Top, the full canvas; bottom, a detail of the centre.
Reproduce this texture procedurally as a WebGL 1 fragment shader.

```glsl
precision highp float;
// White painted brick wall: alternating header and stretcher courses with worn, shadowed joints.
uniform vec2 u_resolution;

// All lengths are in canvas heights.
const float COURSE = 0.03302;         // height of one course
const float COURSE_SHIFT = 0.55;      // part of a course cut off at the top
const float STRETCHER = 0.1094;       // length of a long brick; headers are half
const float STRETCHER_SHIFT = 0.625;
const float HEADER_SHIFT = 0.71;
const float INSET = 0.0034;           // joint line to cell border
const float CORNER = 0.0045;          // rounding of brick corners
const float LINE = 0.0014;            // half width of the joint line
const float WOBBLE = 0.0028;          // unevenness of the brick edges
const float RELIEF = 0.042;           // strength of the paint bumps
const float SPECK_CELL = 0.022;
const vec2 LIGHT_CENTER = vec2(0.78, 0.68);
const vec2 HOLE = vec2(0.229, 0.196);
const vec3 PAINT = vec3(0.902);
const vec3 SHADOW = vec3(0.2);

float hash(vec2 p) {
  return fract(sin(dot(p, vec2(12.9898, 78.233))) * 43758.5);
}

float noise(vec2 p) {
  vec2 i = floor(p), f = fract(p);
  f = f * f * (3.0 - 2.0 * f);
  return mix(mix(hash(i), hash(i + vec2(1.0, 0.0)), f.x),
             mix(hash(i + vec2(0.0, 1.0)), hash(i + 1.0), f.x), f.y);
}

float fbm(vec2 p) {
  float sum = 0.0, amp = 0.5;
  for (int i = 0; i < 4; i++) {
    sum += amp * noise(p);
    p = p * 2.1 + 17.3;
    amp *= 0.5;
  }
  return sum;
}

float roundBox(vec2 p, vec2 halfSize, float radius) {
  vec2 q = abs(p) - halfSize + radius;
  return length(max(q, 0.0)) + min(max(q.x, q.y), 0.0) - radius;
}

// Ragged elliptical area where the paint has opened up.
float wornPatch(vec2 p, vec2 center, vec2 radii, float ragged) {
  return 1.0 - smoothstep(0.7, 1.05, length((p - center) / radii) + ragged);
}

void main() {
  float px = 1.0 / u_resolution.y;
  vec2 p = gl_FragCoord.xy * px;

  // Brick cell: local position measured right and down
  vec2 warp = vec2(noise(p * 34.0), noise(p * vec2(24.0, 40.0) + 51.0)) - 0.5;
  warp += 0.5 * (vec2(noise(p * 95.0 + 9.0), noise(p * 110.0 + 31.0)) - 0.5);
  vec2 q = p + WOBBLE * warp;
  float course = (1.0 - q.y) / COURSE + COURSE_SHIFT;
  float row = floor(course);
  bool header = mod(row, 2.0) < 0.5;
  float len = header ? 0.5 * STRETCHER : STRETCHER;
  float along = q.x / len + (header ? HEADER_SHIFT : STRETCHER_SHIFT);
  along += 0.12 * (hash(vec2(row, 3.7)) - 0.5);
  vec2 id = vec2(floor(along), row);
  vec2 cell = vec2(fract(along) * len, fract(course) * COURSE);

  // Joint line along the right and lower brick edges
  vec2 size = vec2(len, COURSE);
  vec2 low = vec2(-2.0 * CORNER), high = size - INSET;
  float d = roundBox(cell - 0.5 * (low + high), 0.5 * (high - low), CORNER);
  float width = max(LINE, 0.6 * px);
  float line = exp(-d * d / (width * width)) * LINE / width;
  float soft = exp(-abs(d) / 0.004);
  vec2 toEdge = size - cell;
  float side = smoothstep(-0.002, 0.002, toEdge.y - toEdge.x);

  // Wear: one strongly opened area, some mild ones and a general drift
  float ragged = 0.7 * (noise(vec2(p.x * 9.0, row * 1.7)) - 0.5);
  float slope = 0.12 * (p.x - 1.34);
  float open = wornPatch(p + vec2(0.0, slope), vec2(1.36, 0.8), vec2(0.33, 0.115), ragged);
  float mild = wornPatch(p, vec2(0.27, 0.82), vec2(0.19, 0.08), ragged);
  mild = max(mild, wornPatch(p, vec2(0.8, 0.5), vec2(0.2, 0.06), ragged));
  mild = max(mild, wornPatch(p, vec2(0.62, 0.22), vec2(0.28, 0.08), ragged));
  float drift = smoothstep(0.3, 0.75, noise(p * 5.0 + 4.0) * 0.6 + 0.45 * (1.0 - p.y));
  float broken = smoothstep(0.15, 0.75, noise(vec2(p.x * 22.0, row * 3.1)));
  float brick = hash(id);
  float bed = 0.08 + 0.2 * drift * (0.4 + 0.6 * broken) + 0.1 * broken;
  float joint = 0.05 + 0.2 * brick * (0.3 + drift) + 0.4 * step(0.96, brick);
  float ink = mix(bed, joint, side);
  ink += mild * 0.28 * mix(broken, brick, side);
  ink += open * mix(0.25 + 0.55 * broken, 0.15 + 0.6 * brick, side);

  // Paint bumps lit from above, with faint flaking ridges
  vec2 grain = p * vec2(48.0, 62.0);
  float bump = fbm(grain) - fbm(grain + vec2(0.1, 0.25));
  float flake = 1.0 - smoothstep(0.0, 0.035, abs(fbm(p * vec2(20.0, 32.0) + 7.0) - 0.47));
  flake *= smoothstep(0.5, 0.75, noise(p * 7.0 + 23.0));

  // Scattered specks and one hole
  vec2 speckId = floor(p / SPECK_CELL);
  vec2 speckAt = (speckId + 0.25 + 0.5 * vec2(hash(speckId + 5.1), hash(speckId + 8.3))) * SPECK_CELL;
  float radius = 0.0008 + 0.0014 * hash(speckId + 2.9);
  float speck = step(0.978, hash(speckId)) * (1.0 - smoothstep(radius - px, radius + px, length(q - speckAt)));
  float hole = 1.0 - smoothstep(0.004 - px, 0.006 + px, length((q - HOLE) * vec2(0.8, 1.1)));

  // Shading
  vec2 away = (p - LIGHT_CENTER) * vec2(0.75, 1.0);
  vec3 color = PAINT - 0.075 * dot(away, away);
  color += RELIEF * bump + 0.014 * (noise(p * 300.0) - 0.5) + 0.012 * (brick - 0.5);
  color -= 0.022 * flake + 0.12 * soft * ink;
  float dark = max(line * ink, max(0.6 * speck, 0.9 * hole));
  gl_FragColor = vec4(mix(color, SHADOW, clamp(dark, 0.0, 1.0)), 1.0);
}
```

================

Goal of the exercise: The complete material must be repeated exactly.

Solution for this exercise:
Top, the full canvas; bottom, a detail of the centre.
Reproduce this texture procedurally as a WebGL 1 fragment shader.

```glsl
precision highp float;
// White painted brick wall: alternating header and stretcher courses with worn, shadowed joints.
uniform vec2 u_resolution;

// All lengths are in canvas heights.
const float COURSE = 0.03302;         // height of one course
const float COURSE_SHIFT = 0.55;      // part of a course cut off at the top
const float STRETCHER = 0.1094;       // length of a long brick; headers are half
const float STRETCHER_SHIFT = 0.625;
const float HEADER_SHIFT = 0.71;
const float INSET = 0.0034;           // joint line to cell border
const float CORNER = 0.0045;          // rounding of brick corners
const float LINE = 0.0014;            // half width of the joint line
const float WOBBLE = 0.0028;          // unevenness of the brick edges
const float RELIEF = 0.042;           // strength of the paint bumps
const float SPECK_CELL = 0.022;
const vec2 LIGHT_CENTER = vec2(0.78, 0.68);
const vec2 HOLE = vec2(0.229, 0.196);
const vec3 PAINT = vec3(0.902);
const vec3 SHADOW = vec3(0.2);

float hash(vec2 p) {
  return fract(sin(dot(p, vec2(12.9898, 78.233))) * 43758.5);
}

float noise(vec2 p) {
  vec2 i = floor(p), f = fract(p);
  f = f * f * (3.0 - 2.0 * f);
  return mix(mix(hash(i), hash(i + vec2(1.0, 0.0)), f.x),
             mix(hash(i + vec2(0.0, 1.0)), hash(i + 1.0), f.x), f.y);
}

float fbm(vec2 p) {
  float sum = 0.0, amp = 0.5;
  for (int i = 0; i < 4; i++) {
    sum += amp * noise(p);
    p = p * 2.1 + 17.3;
    amp *= 0.5;
  }
  return sum;
}

float roundBox(vec2 p, vec2 halfSize, float radius) {
  vec2 q = abs(p) - halfSize + radius;
  return length(max(q, 0.0)) + min(max(q.x, q.y), 0.0) - radius;
}

// Ragged elliptical area where the paint has opened up.
float wornPatch(vec2 p, vec2 center, vec2 radii, float ragged) {
  return 1.0 - smoothstep(0.7, 1.05, length((p - center) / radii) + ragged);
}

void main() {
  float px = 1.0 / u_resolution.y;
  vec2 p = gl_FragCoord.xy * px;

  // Brick cell: local position measured right and down
  vec2 warp = vec2(noise(p * 34.0), noise(p * vec2(24.0, 40.0) + 51.0)) - 0.5;
  warp += 0.5 * (vec2(noise(p * 95.0 + 9.0), noise(p * 110.0 + 31.0)) - 0.5);
  vec2 q = p + WOBBLE * warp;
  float course = (1.0 - q.y) / COURSE + COURSE_SHIFT;
  float row = floor(course);
  bool header = mod(row, 2.0) < 0.5;
  float len = header ? 0.5 * STRETCHER : STRETCHER;
  float along = q.x / len + (header ? HEADER_SHIFT : STRETCHER_SHIFT);
  along += 0.12 * (hash(vec2(row, 3.7)) - 0.5);
  vec2 id = vec2(floor(along), row);
  vec2 cell = vec2(fract(along) * len, fract(course) * COURSE);

  // Joint line along the right and lower brick edges
  vec2 size = vec2(len, COURSE);
  vec2 low = vec2(-2.0 * CORNER), high = size - INSET;
  float d = roundBox(cell - 0.5 * (low + high), 0.5 * (high - low), CORNER);
  float width = max(LINE, 0.6 * px);
  float line = exp(-d * d / (width * width)) * LINE / width;
  float soft = exp(-abs(d) / 0.004);
  vec2 toEdge = size - cell;
  float side = smoothstep(-0.002, 0.002, toEdge.y - toEdge.x);

  // Wear: one strongly opened area, some mild ones and a general drift
  float ragged = 0.7 * (noise(vec2(p.x * 9.0, row * 1.7)) - 0.5);
  float slope = 0.12 * (p.x - 1.34);
  float open = wornPatch(p + vec2(0.0, slope), vec2(1.36, 0.8), vec2(0.33, 0.115), ragged);
  float mild = wornPatch(p, vec2(0.27, 0.82), vec2(0.19, 0.08), ragged);
  mild = max(mild, wornPatch(p, vec2(0.8, 0.5), vec2(0.2, 0.06), ragged));
  mild = max(mild, wornPatch(p, vec2(0.62, 0.22), vec2(0.28, 0.08), ragged));
  float drift = smoothstep(0.3, 0.75, noise(p * 5.0 + 4.0) * 0.6 + 0.45 * (1.0 - p.y));
  float broken = smoothstep(0.15, 0.75, noise(vec2(p.x * 22.0, row * 3.1)));
  float brick = hash(id);
  float bed = 0.08 + 0.2 * drift * (0.4 + 0.6 * broken) + 0.1 * broken;
  float joint = 0.05 + 0.2 * brick * (0.3 + drift) + 0.4 * step(0.96, brick);
  float ink = mix(bed, joint, side);
  ink += mild * 0.28 * mix(broken, brick, side);
  ink += open * mix(0.25 + 0.55 * broken, 0.15 + 0.6 * brick, side);

  // Paint bumps lit from above, with faint flaking ridges
  vec2 grain = p * vec2(48.0, 62.0);
  float bump = fbm(grain) - fbm(grain + vec2(0.1, 0.25));
  float flake = 1.0 - smoothstep(0.0, 0.035, abs(fbm(p * vec2(20.0, 32.0) + 7.0) - 0.47));
  flake *= smoothstep(0.5, 0.75, noise(p * 7.0 + 23.0));

  // Scattered specks and one hole
  vec2 speckId = floor(p / SPECK_CELL);
  vec2 speckAt = (speckId + 0.25 + 0.5 * vec2(hash(speckId + 5.1), hash(speckId + 8.3))) * SPECK_CELL;
  float radius = 0.0008 + 0.0014 * hash(speckId + 2.9);
  float speck = step(0.978, hash(speckId)) * (1.0 - smoothstep(radius - px, radius + px, length(q - speckAt)));
  float hole = 1.0 - smoothstep(0.004 - px, 0.006 + px, length((q - HOLE) * vec2(0.8, 1.1)));

  // Shading
  vec2 away = (p - LIGHT_CENTER) * vec2(0.75, 1.0);
  vec3 color = PAINT - 0.075 * dot(away, away);
  color += RELIEF * bump + 0.014 * (noise(p * 300.0) - 0.5) + 0.012 * (brick - 0.5);
  color -= 0.022 * flake + 0.12 * soft * ink;
  float dark = max(line * ink, max(0.6 * speck, 0.9 * hole));
  gl_FragColor = vec4(mix(color, SHADOW, clamp(dark, 0.0, 1.0)), 1.0);
}
```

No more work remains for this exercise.